- [Exercise goal]: Reproduce all the entries exactly and keep the pictures out.

Dataset entries:
==================================================
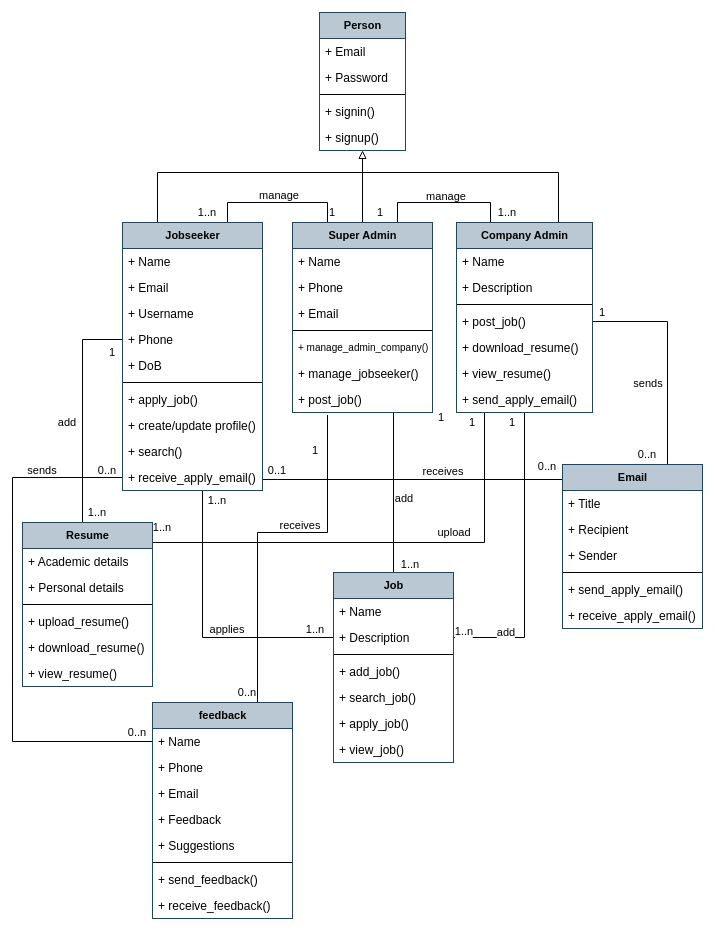
<!DOCTYPE html>
<html lang="en">
<head>
<meta charset="utf-8">
<title>Job portal class diagram</title>
<style>
:root {
  --paper: #ffffff;
  --ink: #000000;
  --header: #bac8d3;
  --edge: #23445d;
}
* { box-sizing: border-box; }
html, body { margin: 0; overflow: hidden; background: var(--paper); }
.diagram {
  position: relative;
  width: 715px;
  height: 934px;
  overflow: hidden;
  background: var(--paper);
  color: var(--ink);
  font-family: "Liberation Sans", Arial, sans-serif;
}
.connectors { position: absolute; inset: 0; fill: none; stroke: var(--ink); }
.connectors .inherit { fill: var(--paper); }
.class {
  position: absolute;
  display: flex;
  flex-direction: column;
  border: 1px solid var(--edge);
  background: var(--paper);
}
.class h2 {
  flex: none;
  height: 26px;
  margin: 0;
  border-bottom: 1px solid var(--edge);
  background: var(--header);
  font-size: 11px;
  line-height: 25px;
  text-align: center;
}
.class ul { flex: none; margin: 0; padding: 0 0 0 5px; list-style: none; }
.class li { height: 26px; font-size: 12px; line-height: 26px; white-space: nowrap; }
.class li.small { font-size: 10px; }
.methods { position: relative; }
.class .methods { padding-top: 8px; }
.methods::before {
  content: "";
  position: absolute;
  left: 0;
  right: 0;
  top: 3px;
  height: 1px;
  background: var(--ink);
}
.person { left: 319px; top: 12px; width: 87px; height: 139px; }
.jobseeker { left: 122px; top: 222px; width: 141px; height: 269px; }
.super-admin { left: 292px; top: 222px; width: 141px; height: 191px; }
.company-admin { left: 456px; top: 222px; width: 137px; height: 191px; }
.email { left: 562px; top: 464px; width: 141px; height: 165px; }
.resume { left: 22px; top: 522px; width: 131px; height: 165px; }
.job { left: 333px; top: 572px; width: 121px; height: 191px; }
.feedback { left: 152px; top: 702px; width: 141px; height: 217px; }
.label {
  position: absolute;
  left: var(--x);
  top: var(--y);
  transform: translate(-50%, -50%);
  font-size: 11px;
  line-height: 14px;
  white-space: nowrap;
}
.label.on-line { background: var(--paper); }
</style>
</head>
<body>
<main class="diagram">
  <svg class="connectors" width="715" height="934" viewBox="0 0 715 934" aria-hidden="true">
    <g class="inheritance">
      <path d="M362.5 158V222M157.5 222V172.5H558.5V222"/>
      <polygon class="inherit" points="362.5,151.5 366,158.5 359,158.5"/>
    </g>
    <g class="associations">
      <path d="M227.5 222V202.5H327.5V222"/>
      <path d="M397.5 222V202.5H490.5V222"/>
      <path d="M122 339.5H82.5V522"/>
      <path d="M122 477.5H12.5V741.5H152"/>
      <path d="M592 321.5H667.5V464"/>
      <path d="M262 479.5H562"/>
      <path d="M327.5 415V532.5H257.5V702"/>
      <path d="M393.5 413V572"/>
      <path d="M484.5 412V542.5H152"/>
      <path d="M524.5 412V637.5H453"/>
      <path d="M202.5 490V637.5H333"/>
    </g>
  </svg>

  <section class="class person">
    <h2>Person</h2>
    <ul class="attributes"><li>+ Email</li><li>+ Password</li></ul>
    <ul class="methods"><li>+ signin()</li><li>+ signup()</li></ul>
  </section>

  <section class="class jobseeker">
    <h2>Jobseeker</h2>
    <ul class="attributes"><li>+ Name</li><li>+ Email</li><li>+ Username</li><li>+ Phone</li><li>+ DoB</li></ul>
    <ul class="methods"><li>+ apply_job()</li><li>+ create/update profile()</li><li>+ search()</li><li>+ receive_apply_email()</li></ul>
  </section>

  <section class="class super-admin">
    <h2>Super Admin</h2>
    <ul class="attributes"><li>+ Name</li><li>+ Phone</li><li>+ Email</li></ul>
    <ul class="methods"><li class="small">+ manage_admin_company()</li><li>+ manage_jobseeker()</li><li>+ post_job()</li></ul>
  </section>

  <section class="class company-admin">
    <h2>Company Admin</h2>
    <ul class="attributes"><li>+ Name</li><li>+ Description</li></ul>
    <ul class="methods"><li>+ post_job()</li><li>+ download_resume()</li><li>+ view_resume()</li><li>+ send_apply_email()</li></ul>
  </section>

  <section class="class email">
    <h2>Email</h2>
    <ul class="attributes"><li>+ Title</li><li>+ Recipient</li><li>+ Sender</li></ul>
    <ul class="methods"><li>+ send_apply_email()</li><li>+ receive_apply_email()</li></ul>
  </section>

  <section class="class resume">
    <h2>Resume</h2>
    <ul class="attributes"><li>+ Academic details</li><li>+ Personal details</li></ul>
    <ul class="methods"><li>+ upload_resume()</li><li>+ download_resume()</li><li>+ view_resume()</li></ul>
  </section>

  <section class="class job">
    <h2>Job</h2>
    <ul class="attributes"><li>+ Name</li><li>+ Description</li></ul>
    <ul class="methods"><li>+ add_job()</li><li>+ search_job()</li><li>+ apply_job()</li><li>+ view_job()</li></ul>
  </section>

  <section class="class feedback">
    <h2>feedback</h2>
    <ul class="attributes"><li>+ Name</li><li>+ Phone</li><li>+ Email</li><li>+ Feedback</li><li>+ Suggestions</li></ul>
    <ul class="methods"><li>+ send_feedback()</li><li>+ receive_feedback()</li></ul>
  </section>

  <span class="label" style="--x:279px;--y:195px">manage</span>
  <span class="label" style="--x:207px;--y:212px">1..n</span>
  <span class="label" style="--x:332px;--y:212px">1</span>
  <span class="label" style="--x:446px;--y:196px">manage</span>
  <span class="label" style="--x:380px;--y:212px">1</span>
  <span class="label" style="--x:507px;--y:212px">1..n</span>

  <span class="label" style="--x:112px;--y:352px">1</span>
  <span class="label" style="--x:67px;--y:422px">add</span>
  <span class="label" style="--x:97px;--y:512px">1..n</span>

  <span class="label" style="--x:42px;--y:470px">sends</span>
  <span class="label" style="--x:107px;--y:470px">0..n</span>
  <span class="label" style="--x:137px;--y:732px">0..n</span>

  <span class="label" style="--x:602px;--y:312px">1</span>
  <span class="label" style="--x:648px;--y:383px">sends</span>
  <span class="label" style="--x:647px;--y:454px">0..n</span>

  <span class="label" style="--x:277px;--y:470px">0..1</span>
  <span class="label" style="--x:443px;--y:471px">receives</span>
  <span class="label" style="--x:547px;--y:466px">0..n</span>

  <span class="label" style="--x:315px;--y:450px">1</span>
  <span class="label" style="--x:300px;--y:525px">receives</span>
  <span class="label" style="--x:247px;--y:692px">0..n</span>

  <span class="label" style="--x:441px;--y:417px">1</span>
  <span class="label" style="--x:404px;--y:498px">add</span>
  <span class="label" style="--x:410px;--y:564px">1..n</span>

  <span class="label" style="--x:472px;--y:422px">1</span>
  <span class="label" style="--x:454px;--y:532px">upload</span>
  <span class="label" style="--x:162px;--y:527px">1..n</span>

  <span class="label" style="--x:512px;--y:422px">1</span>
  <span class="label on-line" style="--x:506px;--y:632px">add</span>
  <span class="label on-line" style="--x:464px;--y:631px">1..n</span>

  <span class="label" style="--x:217px;--y:500px">1..n</span>
  <span class="label" style="--x:227px;--y:629px">applies</span>
  <span class="label" style="--x:315px;--y:629px">1..n</span>
</main>
</body>
</html>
==================================================
- [Answer box]:
<!DOCTYPE html>
<html lang="en">
<head>
<meta charset="utf-8">
<title>Job portal class diagram</title>
<style>
:root {
  --paper: #ffffff;
  --ink: #000000;
  --header: #bac8d3;
  --edge: #23445d;
}
* { box-sizing: border-box; }
html, body { margin: 0; overflow: hidden; background: var(--paper); }
.diagram {
  position: relative;
  width: 715px;
  height: 934px;
  overflow: hidden;
  background: var(--paper);
  color: var(--ink);
  font-family: "Liberation Sans", Arial, sans-serif;
}
.connectors { position: absolute; inset: 0; fill: none; stroke: var(--ink); }
.connectors .inherit { fill: var(--paper); }
.class {
  position: absolute;
  display: flex;
  flex-direction: column;
  border: 1px solid var(--edge);
  background: var(--paper);
}
.class h2 {
  flex: none;
  height: 26px;
  margin: 0;
  border-bottom: 1px solid var(--edge);
  background: var(--header);
  font-size: 11px;
  line-height: 25px;
  text-align: center;
}
.class ul { flex: none; margin: 0; padding: 0 0 0 5px; list-style: none; }
.class li { height: 26px; font-size: 12px; line-height: 26px; white-space: nowrap; }
.class li.small { font-size: 10px; }
.methods { position: relative; }
.class .methods { padding-top: 8px; }
.methods::before {
  content: "";
  position: absolute;
  left: 0;
  right: 0;
  top: 3px;
  height: 1px;
  background: var(--ink);
}
.person { left: 319px; top: 12px; width: 87px; height: 139px; }
.jobseeker { left: 122px; top: 222px; width: 141px; height: 269px; }
.super-admin { left: 292px; top: 222px; width: 141px; height: 191px; }
.company-admin { left: 456px; top: 222px; width: 137px; height: 191px; }
.email { left: 562px; top: 464px; width: 141px; height: 165px; }
.resume { left: 22px; top: 522px; width: 131px; height: 165px; }
.job { left: 333px; top: 572px; width: 121px; height: 191px; }
.feedback { left: 152px; top: 702px; width: 141px; height: 217px; }
.label {
  position: absolute;
  left: var(--x);
  top: var(--y);
  transform: translate(-50%, -50%);
  font-size: 11px;
  line-height: 14px;
  white-space: nowrap;
}
.label.on-line { background: var(--paper); }
</style>
</head>
<body>
<main class="diagram">
  <svg class="connectors" width="715" height="934" viewBox="0 0 715 934" aria-hidden="true">
    <g class="inheritance">
      <path d="M362.5 158V222M157.5 222V172.5H558.5V222"/>
      <polygon class="inherit" points="362.5,151.5 366,158.5 359,158.5"/>
    </g>
    <g class="associations">
      <path d="M227.5 222V202.5H327.5V222"/>
      <path d="M397.5 222V202.5H490.5V222"/>
      <path d="M122 339.5H82.5V522"/>
      <path d="M122 477.5H12.5V741.5H152"/>
      <path d="M592 321.5H667.5V464"/>
      <path d="M262 479.5H562"/>
      <path d="M327.5 415V532.5H257.5V702"/>
      <path d="M393.5 413V572"/>
      <path d="M484.5 412V542.5H152"/>
      <path d="M524.5 412V637.5H453"/>
      <path d="M202.5 490V637.5H333"/>
    </g>
  </svg>

  <section class="class person">
    <h2>Person</h2>
    <ul class="attributes"><li>+ Email</li><li>+ Password</li></ul>
    <ul class="methods"><li>+ signin()</li><li>+ signup()</li></ul>
  </section>

  <section class="class jobseeker">
    <h2>Jobseeker</h2>
    <ul class="attributes"><li>+ Name</li><li>+ Email</li><li>+ Username</li><li>+ Phone</li><li>+ DoB</li></ul>
    <ul class="methods"><li>+ apply_job()</li><li>+ create/update profile()</li><li>+ search()</li><li>+ receive_apply_email()</li></ul>
  </section>

  <section class="class super-admin">
    <h2>Super Admin</h2>
    <ul class="attributes"><li>+ Name</li><li>+ Phone</li><li>+ Email</li></ul>
    <ul class="methods"><li class="small">+ manage_admin_company()</li><li>+ manage_jobseeker()</li><li>+ post_job()</li></ul>
  </section>

  <section class="class company-admin">
    <h2>Company Admin</h2>
    <ul class="attributes"><li>+ Name</li><li>+ Description</li></ul>
    <ul class="methods"><li>+ post_job()</li><li>+ download_resume()</li><li>+ view_resume()</li><li>+ send_apply_email()</li></ul>
  </section>

  <section class="class email">
    <h2>Email</h2>
    <ul class="attributes"><li>+ Title</li><li>+ Recipient</li><li>+ Sender</li></ul>
    <ul class="methods"><li>+ send_apply_email()</li><li>+ receive_apply_email()</li></ul>
  </section>

  <section class="class resume">
    <h2>Resume</h2>
    <ul class="attributes"><li>+ Academic details</li><li>+ Personal details</li></ul>
    <ul class="methods"><li>+ upload_resume()</li><li>+ download_resume()</li><li>+ view_resume()</li></ul>
  </section>

  <section class="class job">
    <h2>Job</h2>
    <ul class="attributes"><li>+ Name</li><li>+ Description</li></ul>
    <ul class="methods"><li>+ add_job()</li><li>+ search_job()</li><li>+ apply_job()</li><li>+ view_job()</li></ul>
  </section>

  <section class="class feedback">
    <h2>feedback</h2>
    <ul class="attributes"><li>+ Name</li><li>+ Phone</li><li>+ Email</li><li>+ Feedback</li><li>+ Suggestions</li></ul>
    <ul class="methods"><li>+ send_feedback()</li><li>+ receive_feedback()</li></ul>
  </section>

  <span class="label" style="--x:279px;--y:195px">manage</span>
  <span class="label" style="--x:207px;--y:212px">1..n</span>
  <span class="label" style="--x:332px;--y:212px">1</span>
  <span class="label" style="--x:446px;--y:196px">manage</span>
  <span class="label" style="--x:380px;--y:212px">1</span>
  <span class="label" style="--x:507px;--y:212px">1..n</span>

  <span class="label" style="--x:112px;--y:352px">1</span>
  <span class="label" style="--x:67px;--y:422px">add</span>
  <span class="label" style="--x:97px;--y:512px">1..n</span>

  <span class="label" style="--x:42px;--y:470px">sends</span>
  <span class="label" style="--x:107px;--y:470px">0..n</span>
  <span class="label" style="--x:137px;--y:732px">0..n</span>

  <span class="label" style="--x:602px;--y:312px">1</span>
  <span class="label" style="--x:648px;--y:383px">sends</span>
  <span class="label" style="--x:647px;--y:454px">0..n</span>

  <span class="label" style="--x:277px;--y:470px">0..1</span>
  <span class="label" style="--x:443px;--y:471px">receives</span>
  <span class="label" style="--x:547px;--y:466px">0..n</span>

  <span class="label" style="--x:315px;--y:450px">1</span>
  <span class="label" style="--x:300px;--y:525px">receives</span>
  <span class="label" style="--x:247px;--y:692px">0..n</span>

  <span class="label" style="--x:441px;--y:417px">1</span>
  <span class="label" style="--x:404px;--y:498px">add</span>
  <span class="label" style="--x:410px;--y:564px">1..n</span>

  <span class="label" style="--x:472px;--y:422px">1</span>
  <span class="label" style="--x:454px;--y:532px">upload</span>
  <span class="label" style="--x:162px;--y:527px">1..n</span>

  <span class="label" style="--x:512px;--y:422px">1</span>
  <span class="label on-line" style="--x:506px;--y:632px">add</span>
  <span class="label on-line" style="--x:464px;--y:631px">1..n</span>

  <span class="label" style="--x:217px;--y:500px">1..n</span>
  <span class="label" style="--x:227px;--y:629px">applies</span>
  <span class="label" style="--x:315px;--y:629px">1..n</span>
</main>
</body>
</html>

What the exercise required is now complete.